• _YOUR TASK_
Which lines in the records below contain the word "left"? Report each of them.

• _GIVEN RECORDS_
════

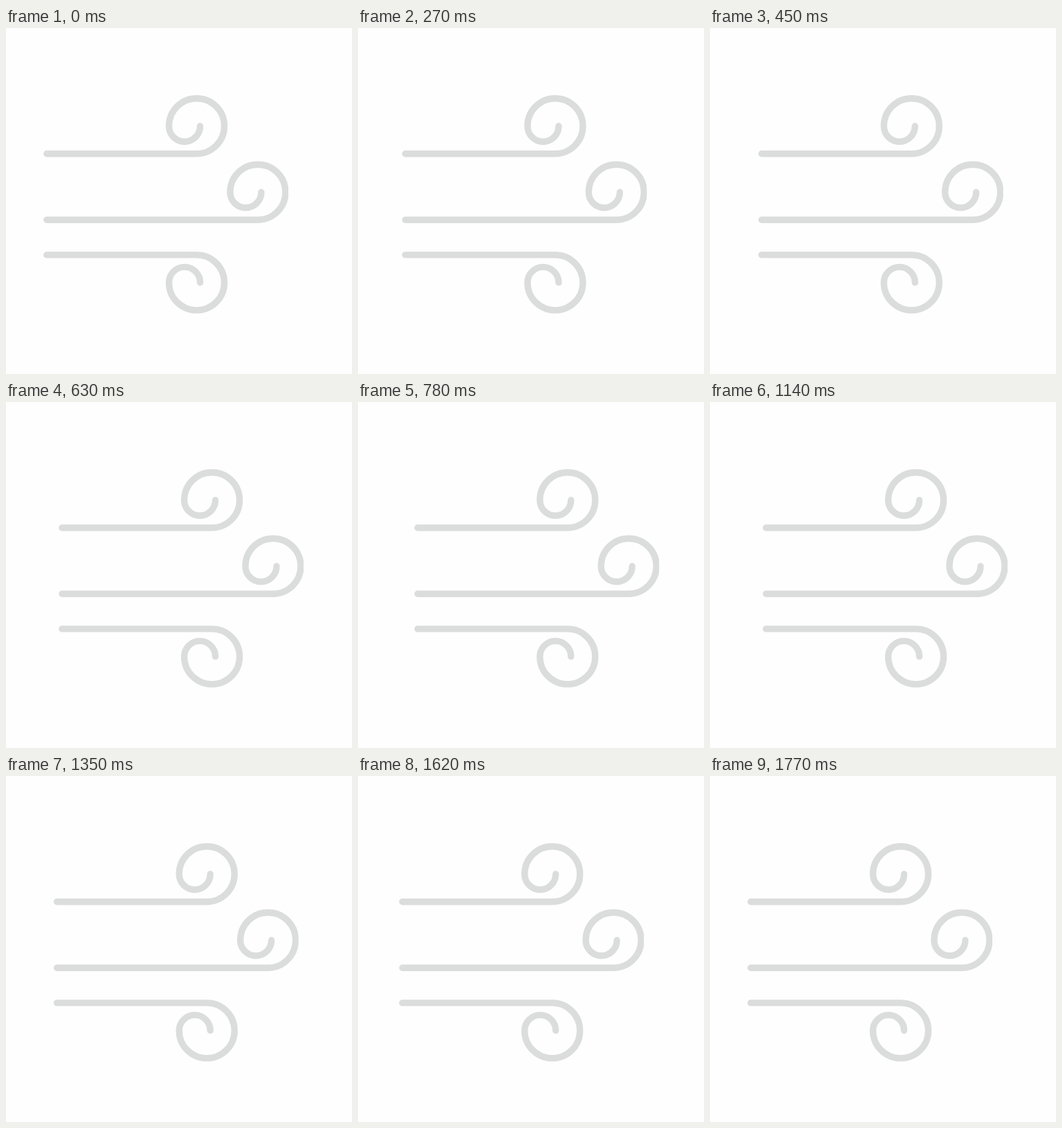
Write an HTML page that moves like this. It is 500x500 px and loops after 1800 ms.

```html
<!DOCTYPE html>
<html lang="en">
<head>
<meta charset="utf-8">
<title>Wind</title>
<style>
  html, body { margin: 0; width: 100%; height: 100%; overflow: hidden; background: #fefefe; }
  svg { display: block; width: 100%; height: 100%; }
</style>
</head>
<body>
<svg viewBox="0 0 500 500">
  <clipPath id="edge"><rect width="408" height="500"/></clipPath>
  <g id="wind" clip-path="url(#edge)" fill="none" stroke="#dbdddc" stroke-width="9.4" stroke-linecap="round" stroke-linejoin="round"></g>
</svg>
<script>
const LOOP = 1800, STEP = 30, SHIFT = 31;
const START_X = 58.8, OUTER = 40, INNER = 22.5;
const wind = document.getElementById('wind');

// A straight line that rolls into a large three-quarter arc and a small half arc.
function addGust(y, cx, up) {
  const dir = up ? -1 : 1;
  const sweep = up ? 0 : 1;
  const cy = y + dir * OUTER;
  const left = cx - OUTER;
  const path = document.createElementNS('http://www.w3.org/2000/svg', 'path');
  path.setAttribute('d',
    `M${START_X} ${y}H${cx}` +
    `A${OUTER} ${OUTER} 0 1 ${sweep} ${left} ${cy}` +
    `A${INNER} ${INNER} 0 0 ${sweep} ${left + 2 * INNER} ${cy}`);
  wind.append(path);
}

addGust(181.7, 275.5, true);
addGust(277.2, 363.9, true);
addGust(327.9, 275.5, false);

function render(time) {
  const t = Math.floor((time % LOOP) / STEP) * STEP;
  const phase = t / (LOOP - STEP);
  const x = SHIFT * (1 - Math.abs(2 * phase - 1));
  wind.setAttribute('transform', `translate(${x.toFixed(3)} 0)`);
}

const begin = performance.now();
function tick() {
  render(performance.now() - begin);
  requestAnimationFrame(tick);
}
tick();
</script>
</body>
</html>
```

════

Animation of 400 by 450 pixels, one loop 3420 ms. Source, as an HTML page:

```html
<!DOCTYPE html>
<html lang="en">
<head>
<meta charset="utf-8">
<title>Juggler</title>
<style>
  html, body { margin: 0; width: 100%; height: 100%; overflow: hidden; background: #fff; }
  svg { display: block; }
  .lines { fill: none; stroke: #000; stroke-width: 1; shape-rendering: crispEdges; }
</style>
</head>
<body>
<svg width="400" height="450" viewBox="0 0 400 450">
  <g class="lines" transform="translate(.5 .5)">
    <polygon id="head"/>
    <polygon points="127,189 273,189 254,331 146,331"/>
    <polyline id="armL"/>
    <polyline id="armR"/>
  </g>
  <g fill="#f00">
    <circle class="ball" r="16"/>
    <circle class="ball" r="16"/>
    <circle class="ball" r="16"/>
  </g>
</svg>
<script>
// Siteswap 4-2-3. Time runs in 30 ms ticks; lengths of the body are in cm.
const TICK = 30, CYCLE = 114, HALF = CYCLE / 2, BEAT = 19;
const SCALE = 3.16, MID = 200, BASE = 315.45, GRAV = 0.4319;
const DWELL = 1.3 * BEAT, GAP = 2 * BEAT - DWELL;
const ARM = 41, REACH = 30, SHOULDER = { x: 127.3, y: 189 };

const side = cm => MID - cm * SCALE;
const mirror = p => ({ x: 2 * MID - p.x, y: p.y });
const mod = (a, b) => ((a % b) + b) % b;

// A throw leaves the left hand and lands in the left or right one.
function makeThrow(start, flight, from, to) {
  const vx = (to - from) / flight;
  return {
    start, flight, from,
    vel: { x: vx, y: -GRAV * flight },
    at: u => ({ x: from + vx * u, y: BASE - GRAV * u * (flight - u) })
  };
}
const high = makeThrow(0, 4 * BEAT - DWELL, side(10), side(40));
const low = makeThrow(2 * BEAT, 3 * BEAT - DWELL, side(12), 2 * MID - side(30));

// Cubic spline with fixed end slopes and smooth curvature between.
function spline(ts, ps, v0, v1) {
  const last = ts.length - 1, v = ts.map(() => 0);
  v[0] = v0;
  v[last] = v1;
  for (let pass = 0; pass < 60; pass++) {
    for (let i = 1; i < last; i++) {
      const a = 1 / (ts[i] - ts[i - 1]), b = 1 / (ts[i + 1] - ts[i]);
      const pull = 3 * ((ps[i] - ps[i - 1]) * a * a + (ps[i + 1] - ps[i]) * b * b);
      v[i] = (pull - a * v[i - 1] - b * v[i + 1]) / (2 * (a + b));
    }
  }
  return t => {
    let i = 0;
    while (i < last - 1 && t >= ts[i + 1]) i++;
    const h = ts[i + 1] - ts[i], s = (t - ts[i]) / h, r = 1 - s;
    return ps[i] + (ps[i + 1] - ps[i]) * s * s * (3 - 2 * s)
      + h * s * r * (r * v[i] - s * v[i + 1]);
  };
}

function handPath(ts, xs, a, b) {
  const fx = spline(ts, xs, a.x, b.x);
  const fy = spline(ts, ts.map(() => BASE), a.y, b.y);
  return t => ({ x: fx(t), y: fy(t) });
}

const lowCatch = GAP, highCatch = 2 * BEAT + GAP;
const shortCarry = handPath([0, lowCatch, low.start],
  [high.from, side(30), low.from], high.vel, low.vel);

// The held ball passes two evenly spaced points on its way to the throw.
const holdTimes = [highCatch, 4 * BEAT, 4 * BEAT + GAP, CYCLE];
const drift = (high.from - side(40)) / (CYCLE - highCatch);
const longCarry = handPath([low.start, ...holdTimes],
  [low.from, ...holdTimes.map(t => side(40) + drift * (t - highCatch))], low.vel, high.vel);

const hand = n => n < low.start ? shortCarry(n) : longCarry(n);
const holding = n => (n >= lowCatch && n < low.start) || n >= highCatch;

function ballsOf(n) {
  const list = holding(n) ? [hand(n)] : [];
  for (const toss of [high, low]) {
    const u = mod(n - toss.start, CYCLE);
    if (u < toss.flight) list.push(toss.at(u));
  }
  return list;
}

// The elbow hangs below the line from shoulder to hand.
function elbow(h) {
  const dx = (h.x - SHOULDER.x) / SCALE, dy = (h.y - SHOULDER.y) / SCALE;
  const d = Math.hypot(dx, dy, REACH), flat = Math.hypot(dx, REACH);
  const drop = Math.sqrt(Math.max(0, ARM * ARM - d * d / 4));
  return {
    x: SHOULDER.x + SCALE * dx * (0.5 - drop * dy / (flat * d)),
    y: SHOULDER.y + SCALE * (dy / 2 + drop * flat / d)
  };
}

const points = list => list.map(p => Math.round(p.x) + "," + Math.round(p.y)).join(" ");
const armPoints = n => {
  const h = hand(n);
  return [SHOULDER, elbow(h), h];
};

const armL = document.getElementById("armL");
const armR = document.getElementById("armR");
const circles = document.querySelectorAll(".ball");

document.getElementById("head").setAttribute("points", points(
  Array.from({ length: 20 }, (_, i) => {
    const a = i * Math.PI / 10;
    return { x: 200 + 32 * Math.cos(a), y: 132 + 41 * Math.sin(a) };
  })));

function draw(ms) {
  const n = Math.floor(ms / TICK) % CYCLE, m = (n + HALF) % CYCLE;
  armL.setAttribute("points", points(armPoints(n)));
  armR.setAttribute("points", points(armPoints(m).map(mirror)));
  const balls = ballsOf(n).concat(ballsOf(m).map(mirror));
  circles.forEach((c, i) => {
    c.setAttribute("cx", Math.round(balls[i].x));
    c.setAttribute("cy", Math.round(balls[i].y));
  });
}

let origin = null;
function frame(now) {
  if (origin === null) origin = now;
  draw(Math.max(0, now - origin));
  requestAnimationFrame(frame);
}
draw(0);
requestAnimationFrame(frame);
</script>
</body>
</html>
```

════

• _RESULT OF THIS TASK_
  const left = cx - OUTER;
    `A${OUTER} ${OUTER} 0 1 ${sweep} ${left} ${cy}` +
    `A${INNER} ${INNER} 0 0 ${sweep} ${left + 2 * INNER} ${cy}`);
// A throw leaves the left hand and lands in the left or right one.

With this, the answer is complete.